To assess the frequency of fentanyl analog detection clinically, we utilized a liquid chromatography tandem mass spectrometry (LC/MS-MS) method clinically validated to detect acrylfentanyl, acetylfentanyl, and furanylfentanyl analogs at positivity cutoffs of 1ng/mL each (4). We also tested for the primary fentanyl metabolite, Norfentanyl at a cutoff of 5 ng/ml and fentanyl at a cutoff of 0.3 ng/ml. We retrospectively analyzed data from 2020-to 2021 obtained from the Barnes Jewish Hospital Laboratory and identified 6191 presumptive positive UDS samples. Of these, 88.5% (n=5483) of the samples confirmed positive by LC/MS-MS for fentanyl, norfentanyl, or an analog. Of the specimens that were positive, parent fentanyl and/or norfentanyl, were present in 95.7% (n=5247) of the samples. Most positive samples were concurrently positive for fentanyl and norfentanyl (67.4%, n= 3698). Further, 5.2% (n=286) of the samples contained acrylfentanyl or acetylfentanyl analogs.
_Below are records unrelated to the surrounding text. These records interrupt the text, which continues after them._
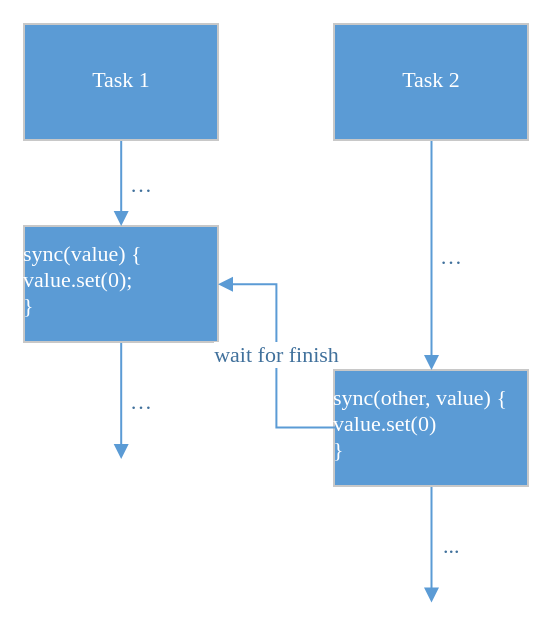
<!DOCTYPE html>
<html lang="en">
<head>
<meta charset="utf-8">
<title>Task synchronisation</title>
<style>
:root {
  --node: #5b9bd5;
  --node-border: #c8c8c8;
  --node-text: #ffffff;
  --label: #41719c;
  --paper: #ffffff;
}
* { box-sizing: border-box; }
body { margin: 0; overflow: hidden; background: var(--paper); }
.diagram {
  position: relative;
  width: 553px;
  height: 640px;
  overflow: hidden;
  background: var(--paper);
  font: 22px/26px "Liberation Serif", "Times New Roman", serif;
}
.connectors { position: absolute; inset: 0; display: block; }
.connectors .line { fill: none; stroke: var(--node); stroke-width: 2; }
.connectors .head { fill: var(--node); }
.node {
  position: absolute;
  width: 196px;
  height: 118px;
  display: flex;
  align-items: center;
  background: var(--node);
  border: 2px solid var(--node-border);
  color: var(--node-text);
  white-space: pre;
}
.task { justify-content: center; padding-bottom: 5px; }
.code { padding-bottom: 8px; }
.code code { font: inherit; margin-left: -2px; }
.task-1 { left: 23px; top: 23px; }
.task-2 { left: 333px; top: 23px; }
.sync-1 { left: 23px; top: 225px; }
.sync-2 { left: 333px; top: 369px; }
.label { position: absolute; color: var(--label); white-space: nowrap; }
.wait { left: 214px; top: 342px; width: 125px; text-align: center; background: var(--paper); }
.step-1 { left: 130px; top: 172px; }
.step-2 { left: 440px; top: 244px; }
.step-3 { left: 130px; top: 389px; }
.step-4 { left: 443px; top: 533px; }
</style>
</head>
<body>
<main class="diagram">
  <div class="node task task-1">Task 1</div>
  <div class="node task task-2">Task 2</div>
  <div class="node code sync-1"><code>sync(value) {
value.set(0);
}</code></div>
  <div class="node code sync-2"><code>sync(other, value) {
value.set(0)
}</code></div>

  <svg class="connectors" width="553" height="640" viewBox="0 0 553 640" aria-hidden="true">
    <defs>
      <polygon id="arrowhead" class="head" points="0,0 -7.5,-15 7.5,-15"/>
    </defs>
    <path class="line" d="M121.2 141V213M121.2 343V446M431.5 141V357M431.5 487V589M335 427.6H276.4V284.2H231"/>
    <use href="#arrowhead" x="121.2" y="226"/>
    <use href="#arrowhead" x="121.2" y="459"/>
    <use href="#arrowhead" x="431.5" y="370"/>
    <use href="#arrowhead" x="431.5" y="602.5"/>
    <use href="#arrowhead" transform="translate(218 284.2) rotate(90)"/>
  </svg>

  <span class="label step-1">…</span>
  <span class="label step-2">…</span>
  <span class="label step-3">…</span>
  <span class="label step-4">...</span>
  <span class="label wait">wait for finish</span>
</main>
</body>
</html>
Fentanyl and norfentanyl were concurrently detected in 99.7% of these samples (n= 285). Furanylfentanyl was undetected in all specimens.

This study has important implications for clinical laboratories that utilize LC/MS-MS confirmatory testing for urine drug tests. First, fentanyl and norfentanyl are almost always concurrently detected when the fentanyl analogs acetylfentanyl and acrylfentanyl are present. Thus, LC/MS-MS confirmation for acetylfentanyl and acrylfentanyl  analogs may be unnecessary for most laboratories since confirming fentanyl and/or norfentanyl alone is sufficient. Secondly, acetylfentanyl, acrylfentanyl, and furanylfentanyl are unlikely contributors to presumptive positive IAs that do fail to confirm by LC/MS-MS. Likely culprits include fentanyl analogs that were not detected in this study, or cross-reactivity of the ARK II fentanyl assay with interfering substances. 
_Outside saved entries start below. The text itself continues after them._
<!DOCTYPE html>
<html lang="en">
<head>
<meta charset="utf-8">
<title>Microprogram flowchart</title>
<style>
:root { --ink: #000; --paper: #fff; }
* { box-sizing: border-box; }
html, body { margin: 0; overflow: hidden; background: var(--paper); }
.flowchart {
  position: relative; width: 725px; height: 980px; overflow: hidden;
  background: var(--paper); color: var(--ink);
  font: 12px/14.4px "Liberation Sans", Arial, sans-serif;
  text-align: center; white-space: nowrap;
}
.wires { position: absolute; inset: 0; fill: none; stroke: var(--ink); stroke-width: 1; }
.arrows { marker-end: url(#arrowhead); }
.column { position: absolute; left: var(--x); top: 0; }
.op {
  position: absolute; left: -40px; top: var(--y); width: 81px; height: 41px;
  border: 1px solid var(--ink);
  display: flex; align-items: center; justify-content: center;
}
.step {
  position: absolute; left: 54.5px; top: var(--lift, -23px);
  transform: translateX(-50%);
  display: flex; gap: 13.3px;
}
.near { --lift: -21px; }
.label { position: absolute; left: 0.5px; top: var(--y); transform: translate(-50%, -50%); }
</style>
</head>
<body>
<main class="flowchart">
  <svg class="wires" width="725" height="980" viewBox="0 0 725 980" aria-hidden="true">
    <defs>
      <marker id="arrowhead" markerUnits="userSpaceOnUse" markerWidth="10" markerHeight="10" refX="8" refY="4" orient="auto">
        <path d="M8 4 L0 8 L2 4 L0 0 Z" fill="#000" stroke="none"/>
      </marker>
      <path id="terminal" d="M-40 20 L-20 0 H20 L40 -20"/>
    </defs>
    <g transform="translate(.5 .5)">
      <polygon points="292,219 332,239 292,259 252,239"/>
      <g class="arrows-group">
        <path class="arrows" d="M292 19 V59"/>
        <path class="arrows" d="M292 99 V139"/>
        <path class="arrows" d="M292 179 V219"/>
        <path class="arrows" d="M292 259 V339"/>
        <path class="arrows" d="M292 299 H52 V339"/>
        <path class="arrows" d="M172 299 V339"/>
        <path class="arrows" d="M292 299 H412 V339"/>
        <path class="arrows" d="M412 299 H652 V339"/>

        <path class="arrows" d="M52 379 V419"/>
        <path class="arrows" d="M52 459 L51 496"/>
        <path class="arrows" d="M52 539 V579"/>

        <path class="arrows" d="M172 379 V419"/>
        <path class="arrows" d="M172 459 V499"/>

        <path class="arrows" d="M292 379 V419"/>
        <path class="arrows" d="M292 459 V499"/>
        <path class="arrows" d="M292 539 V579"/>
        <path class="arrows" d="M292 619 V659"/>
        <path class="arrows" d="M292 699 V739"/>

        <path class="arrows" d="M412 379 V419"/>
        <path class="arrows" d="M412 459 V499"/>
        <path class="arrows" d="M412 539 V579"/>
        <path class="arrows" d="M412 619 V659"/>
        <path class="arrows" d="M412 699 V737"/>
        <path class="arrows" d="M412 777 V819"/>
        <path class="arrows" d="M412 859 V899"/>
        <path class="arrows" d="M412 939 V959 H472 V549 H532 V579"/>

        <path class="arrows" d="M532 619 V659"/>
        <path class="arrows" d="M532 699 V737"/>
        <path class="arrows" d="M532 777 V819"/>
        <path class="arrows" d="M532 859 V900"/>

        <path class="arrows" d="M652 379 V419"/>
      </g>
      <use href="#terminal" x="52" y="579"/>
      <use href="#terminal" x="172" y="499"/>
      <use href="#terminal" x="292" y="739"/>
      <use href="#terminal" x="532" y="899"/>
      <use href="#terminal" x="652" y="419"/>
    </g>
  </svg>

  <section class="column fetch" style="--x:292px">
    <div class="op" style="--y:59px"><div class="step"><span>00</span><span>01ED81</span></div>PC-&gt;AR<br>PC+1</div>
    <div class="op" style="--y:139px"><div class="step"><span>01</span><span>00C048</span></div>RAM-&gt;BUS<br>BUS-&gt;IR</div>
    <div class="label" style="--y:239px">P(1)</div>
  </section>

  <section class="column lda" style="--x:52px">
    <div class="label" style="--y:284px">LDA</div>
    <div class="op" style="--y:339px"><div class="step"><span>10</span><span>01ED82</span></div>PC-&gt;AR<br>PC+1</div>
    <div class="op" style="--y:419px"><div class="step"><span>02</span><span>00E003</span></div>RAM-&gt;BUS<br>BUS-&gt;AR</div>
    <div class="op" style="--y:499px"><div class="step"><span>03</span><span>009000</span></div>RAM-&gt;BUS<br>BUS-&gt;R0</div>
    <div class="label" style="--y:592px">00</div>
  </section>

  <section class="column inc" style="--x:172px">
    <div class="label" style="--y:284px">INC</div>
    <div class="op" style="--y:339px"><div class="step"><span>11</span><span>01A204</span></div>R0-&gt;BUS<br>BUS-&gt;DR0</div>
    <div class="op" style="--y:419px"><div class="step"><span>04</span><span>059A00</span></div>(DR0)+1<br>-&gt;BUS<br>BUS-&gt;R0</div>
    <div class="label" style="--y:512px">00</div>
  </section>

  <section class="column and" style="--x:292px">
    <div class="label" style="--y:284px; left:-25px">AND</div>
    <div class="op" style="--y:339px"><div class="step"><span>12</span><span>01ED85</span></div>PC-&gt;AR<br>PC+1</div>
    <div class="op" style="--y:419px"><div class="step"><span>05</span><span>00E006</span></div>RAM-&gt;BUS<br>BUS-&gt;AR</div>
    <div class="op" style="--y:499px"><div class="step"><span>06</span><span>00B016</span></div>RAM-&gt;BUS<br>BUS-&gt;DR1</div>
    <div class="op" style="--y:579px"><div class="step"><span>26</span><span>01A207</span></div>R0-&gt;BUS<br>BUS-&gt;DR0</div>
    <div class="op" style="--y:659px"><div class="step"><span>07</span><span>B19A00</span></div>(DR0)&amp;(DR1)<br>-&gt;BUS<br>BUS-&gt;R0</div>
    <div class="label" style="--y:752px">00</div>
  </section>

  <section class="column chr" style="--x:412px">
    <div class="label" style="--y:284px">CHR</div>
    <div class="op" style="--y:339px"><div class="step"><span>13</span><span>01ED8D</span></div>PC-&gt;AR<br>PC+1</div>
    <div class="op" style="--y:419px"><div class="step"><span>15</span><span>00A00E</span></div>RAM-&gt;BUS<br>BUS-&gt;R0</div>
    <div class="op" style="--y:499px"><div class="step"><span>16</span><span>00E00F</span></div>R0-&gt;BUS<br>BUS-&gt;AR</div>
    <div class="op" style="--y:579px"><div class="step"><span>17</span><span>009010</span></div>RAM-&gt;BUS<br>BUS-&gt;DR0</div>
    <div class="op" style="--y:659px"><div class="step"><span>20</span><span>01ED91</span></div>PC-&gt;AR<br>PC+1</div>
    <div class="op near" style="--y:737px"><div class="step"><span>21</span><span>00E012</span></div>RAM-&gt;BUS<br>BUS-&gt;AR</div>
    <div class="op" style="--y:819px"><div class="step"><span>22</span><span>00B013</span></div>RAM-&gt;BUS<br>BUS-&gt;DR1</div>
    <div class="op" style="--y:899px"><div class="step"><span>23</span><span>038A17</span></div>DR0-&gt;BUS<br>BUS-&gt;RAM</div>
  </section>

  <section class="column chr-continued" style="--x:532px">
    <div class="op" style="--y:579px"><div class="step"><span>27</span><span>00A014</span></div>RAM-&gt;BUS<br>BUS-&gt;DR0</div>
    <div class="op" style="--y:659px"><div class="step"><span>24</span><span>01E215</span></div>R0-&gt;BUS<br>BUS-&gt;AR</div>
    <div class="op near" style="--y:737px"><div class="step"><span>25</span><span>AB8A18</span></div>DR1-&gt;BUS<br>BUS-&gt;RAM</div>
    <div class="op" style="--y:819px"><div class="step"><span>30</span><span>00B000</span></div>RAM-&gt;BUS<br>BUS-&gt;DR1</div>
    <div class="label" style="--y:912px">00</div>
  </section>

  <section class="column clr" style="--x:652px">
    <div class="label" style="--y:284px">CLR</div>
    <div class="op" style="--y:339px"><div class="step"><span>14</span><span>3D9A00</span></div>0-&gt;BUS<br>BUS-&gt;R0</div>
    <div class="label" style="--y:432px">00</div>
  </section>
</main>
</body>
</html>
References

  1. Ahmad F, Cisewski J, Rossen L, Sutton P. Provisional drug overdose death counts, (n.d.). https://www.cdc.gov/nchs/nvss/vsrr/drug-overdose-data.htm.
  2. Centers for Disease Control and Prevention, National Center for Injury Prevention and Control, 2021. Fentanyl. Accessed 03/24/2022, (n.d.).
  3. Stanton JD, Whitley P, LaRue L, Bundy WL, Dawson E, Huskey A. Fentanyl analog positivity among near-real-time urine drug test results in patients seeking health care. Drug Alcohol Depend 2020; 217: 108264.
  4. Budelier MM, Franks CE, Logsdon N, Jannetto PJ, Scott MG, Roper SM, Farnsworth CW. Comparison of two commercially available fentanyl screening immunoassays for clinical use. J Appl Lab Med 2020; 5:1277-1286.
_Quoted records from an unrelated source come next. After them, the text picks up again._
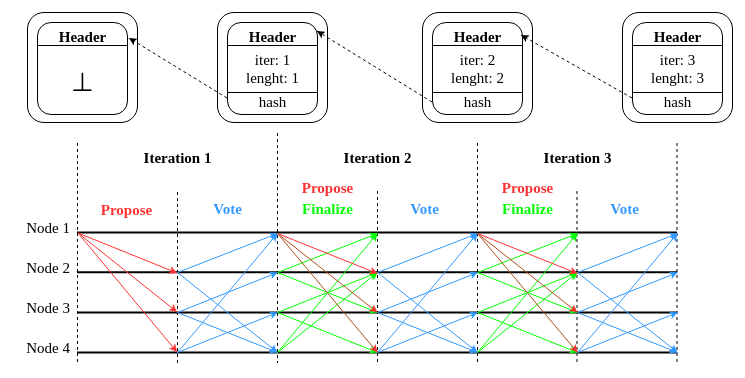
<!DOCTYPE html>
<html lang="en">
<head>
<meta charset="utf-8">
<title>Block chain and voting iterations</title>
<style>
:root {
  --ink: #000;
  --paper: #fff;
  --propose: #ff3333;
  --finalize: #00ff00;
  --vote: #3399ff;
  --shared: #b34a1c;
}
* { box-sizing: border-box; margin: 0; padding: 0; }
html, body { width: 745px; height: 378px; overflow: hidden; background: var(--paper); }
.diagram {
  position: relative; width: 745px; height: 378px; overflow: hidden;
  color: var(--ink);
  font: 15px/18px "Liberation Serif", "Times New Roman", serif;
}
.block {
  position: absolute; top: 12px; left: var(--x);
  width: 111px; height: 111px; padding: 9px;
  border: 1px solid var(--ink); border-radius: 17px;
}
.card {
  display: flex; flex-direction: column; height: 93px; width: 91px;
  border: 1px solid var(--ink); border-radius: 14px; text-align: center;
}
.card h2 { height: 23px; padding-top: 5px; font-size: 15px; line-height: 18px; border-bottom: 1px solid var(--ink); }
.card .body { flex: 1; padding-top: 5px; }
.card .hash { height: 22px; border-top: 1px solid var(--ink); line-height: 18px; }
.card .bottom { flex: 1; padding-top: 1px; font: 26px/70px "DejaVu Sans", sans-serif; }
.label { position: absolute; left: var(--x); top: var(--y); width: 100px; margin-left: -50px; text-align: center; font-weight: bold; white-space: nowrap; }
.propose { color: var(--propose); }
.finalize { color: var(--finalize); }
.vote { color: var(--vote); }
.nodes { position: absolute; left: 0; top: 208px; width: 70px; list-style: none; text-align: right; }
.nodes li { height: 40px; line-height: 40px; }
.lines { position: absolute; inset: 0; }
.lines line { fill: none; }
.dashed { stroke: var(--ink); stroke-dasharray: 3 3; }
.rails { stroke: var(--ink); stroke-width: 2; }
.to-vote line { stroke: var(--vote); marker-end: url(#head-vote); }
.to-finalize line { stroke: var(--finalize); marker-end: url(#head-finalize); }
.to-propose line { stroke: var(--propose); marker-end: url(#head-propose); }
.to-propose .shared { stroke: var(--shared); }
.parents line { marker-end: url(#head-ink); }
</style>
</head>
<body>
<main class="diagram">
  <section class="block" style="--x:27px"><div class="card"><h2>Header</h2><p class="bottom">⊥</p></div></section>
  <section class="block" style="--x:217px"><div class="card"><h2>Header</h2><p class="body">iter: 1<br>lenght: 1</p><p class="hash">hash</p></div></section>
  <section class="block" style="--x:422px"><div class="card"><h2>Header</h2><p class="body">iter: 2<br>lenght: 2</p><p class="hash">hash</p></div></section>
  <section class="block" style="--x:622px"><div class="card"><h2>Header</h2><p class="body">iter: 3<br>lenght: 3</p><p class="hash">hash</p></div></section>

  <svg class="lines" width="745" height="378" viewBox="0 0 745 378" aria-hidden="true">
    <defs>
      <marker id="head-ink" markerWidth="9" markerHeight="8" refX="8" refY="4" orient="auto" markerUnits="userSpaceOnUse"><path d="M0 0 L8 4 L0 8 L2 4Z" fill="var(--ink)"/></marker>
      <marker id="head-vote" markerWidth="9" markerHeight="8" refX="8" refY="4" orient="auto" markerUnits="userSpaceOnUse"><path d="M0 0 L8 4 L0 8 L2 4Z" fill="var(--vote)"/></marker>
      <marker id="head-finalize" markerWidth="9" markerHeight="8" refX="8" refY="4" orient="auto" markerUnits="userSpaceOnUse"><path d="M0 0 L8 4 L0 8 L2 4Z" fill="var(--finalize)"/></marker>
      <marker id="head-propose" markerWidth="9" markerHeight="8" refX="8" refY="4" orient="auto" markerUnits="userSpaceOnUse"><path d="M0 0 L8 4 L0 8 L2 4Z" fill="var(--propose)"/></marker>
      <g id="vote-round" class="to-vote">
        <line x1="0" y1="40" x2="100" y2="1"/>
        <line x1="0" y1="40" x2="100" y2="120"/>
        <line x1="0" y1="80" x2="100" y2="40"/>
        <line x1="0" y1="80" x2="100" y2="120"/>
        <line x1="0" y1="120" x2="100" y2="1"/>
        <line x1="0" y1="120" x2="100" y2="80"/>
      </g>
      <g id="finalize-round" class="to-finalize">
        <line x1="0" y1="40" x2="100" y2="1"/>
        <line x1="0" y1="40" x2="100" y2="80"/>
        <line x1="0" y1="80" x2="100" y2="40"/>
        <line x1="0" y1="80" x2="100" y2="120"/>
        <line x1="0" y1="120" x2="100" y2="1"/>
        <line x1="0" y1="120" x2="100" y2="40"/>
      </g>
      <g id="shared-propose-round" class="to-propose">
        <line x1="0" y1="1" x2="100" y2="41"/>
        <line class="shared" x1="0" y1="1" x2="100" y2="80"/>
        <line class="shared" x1="0" y1="1" x2="100" y2="120"/>
      </g>
    </defs>

    <g class="dashed parents">
      <line x1="227" y1="98" x2="129" y2="38"/>
      <line x1="432" y1="102" x2="317" y2="31"/>
      <line x1="632" y1="98" x2="521" y2="35"/>
    </g>
    <g class="rails">
      <line x1="77" y1="232.5" x2="677" y2="232.5"/>
      <line x1="77" y1="272.3" x2="677" y2="272.3"/>
      <line x1="77" y1="312.5" x2="677" y2="312.5"/>
      <line x1="77" y1="352.5" x2="677" y2="352.5"/>
    </g>
    <g class="dashed">
      <line x1="77.5" y1="143" x2="77.5" y2="363"/>
      <line x1="177.5" y1="192" x2="177.5" y2="363"/>
      <line x1="277.5" y1="133" x2="277.5" y2="363"/>
      <line x1="377.5" y1="191" x2="377.5" y2="363"/>
      <line x1="477.5" y1="143" x2="477.5" y2="363"/>
      <line x1="577" y1="191" x2="577" y2="364"/>
      <line x1="677" y1="143" x2="677" y2="363"/>
    </g>
    <g class="to-propose">
      <line x1="78" y1="233" x2="177" y2="273"/>
      <line x1="78" y1="233" x2="177" y2="312"/>
      <line x1="78" y1="233" x2="177" y2="352"/>
    </g>
    <use href="#vote-round" x="177.5" y="232.5"/>
    <use href="#finalize-round" x="277.5" y="232.5"/>
    <use href="#shared-propose-round" x="277.5" y="232.5"/>
    <use href="#vote-round" x="377.5" y="232.5"/>
    <use href="#finalize-round" x="477.5" y="232.5"/>
    <use href="#shared-propose-round" x="477.5" y="232.5"/>
    <use href="#vote-round" x="577.5" y="232.5"/>
  </svg>

  <h3 class="label" style="--x:177.5px;--y:149px;font-size:15px">Iteration 1</h3>
  <h3 class="label" style="--x:377.5px;--y:149px;font-size:15px">Iteration 2</h3>
  <h3 class="label" style="--x:577.5px;--y:149px;font-size:15px">Iteration 3</h3>
  <p class="label propose" style="--x:126.5px;--y:201px">Propose</p>
  <p class="label vote" style="--x:227.5px;--y:200px">Vote</p>
  <p class="label propose" style="--x:327.5px;--y:179px">Propose</p>
  <p class="label finalize" style="--x:327.5px;--y:200px">Finalize</p>
  <p class="label vote" style="--x:424.5px;--y:200px">Vote</p>
  <p class="label propose" style="--x:527.5px;--y:179px">Propose</p>
  <p class="label finalize" style="--x:527.5px;--y:200px">Finalize</p>
  <p class="label vote" style="--x:624.5px;--y:200px">Vote</p>
  <ul class="nodes"><li>Node 1</li><li>Node 2</li><li>Node 3</li><li>Node 4</li></ul>
</main>
</body>
</html>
Academy of Diagnostics & Laboratory Medicine Designation

Fellows of the Academy use the designation of FADLM. This designation is equivalent to FACB and FAACC, the previous designations used by fellows of the National Academy of Clinical Biochemistry and AACC Academy. Those groups were rebranded as Academy of Diagnostics & Laboratory Medicine in 2023.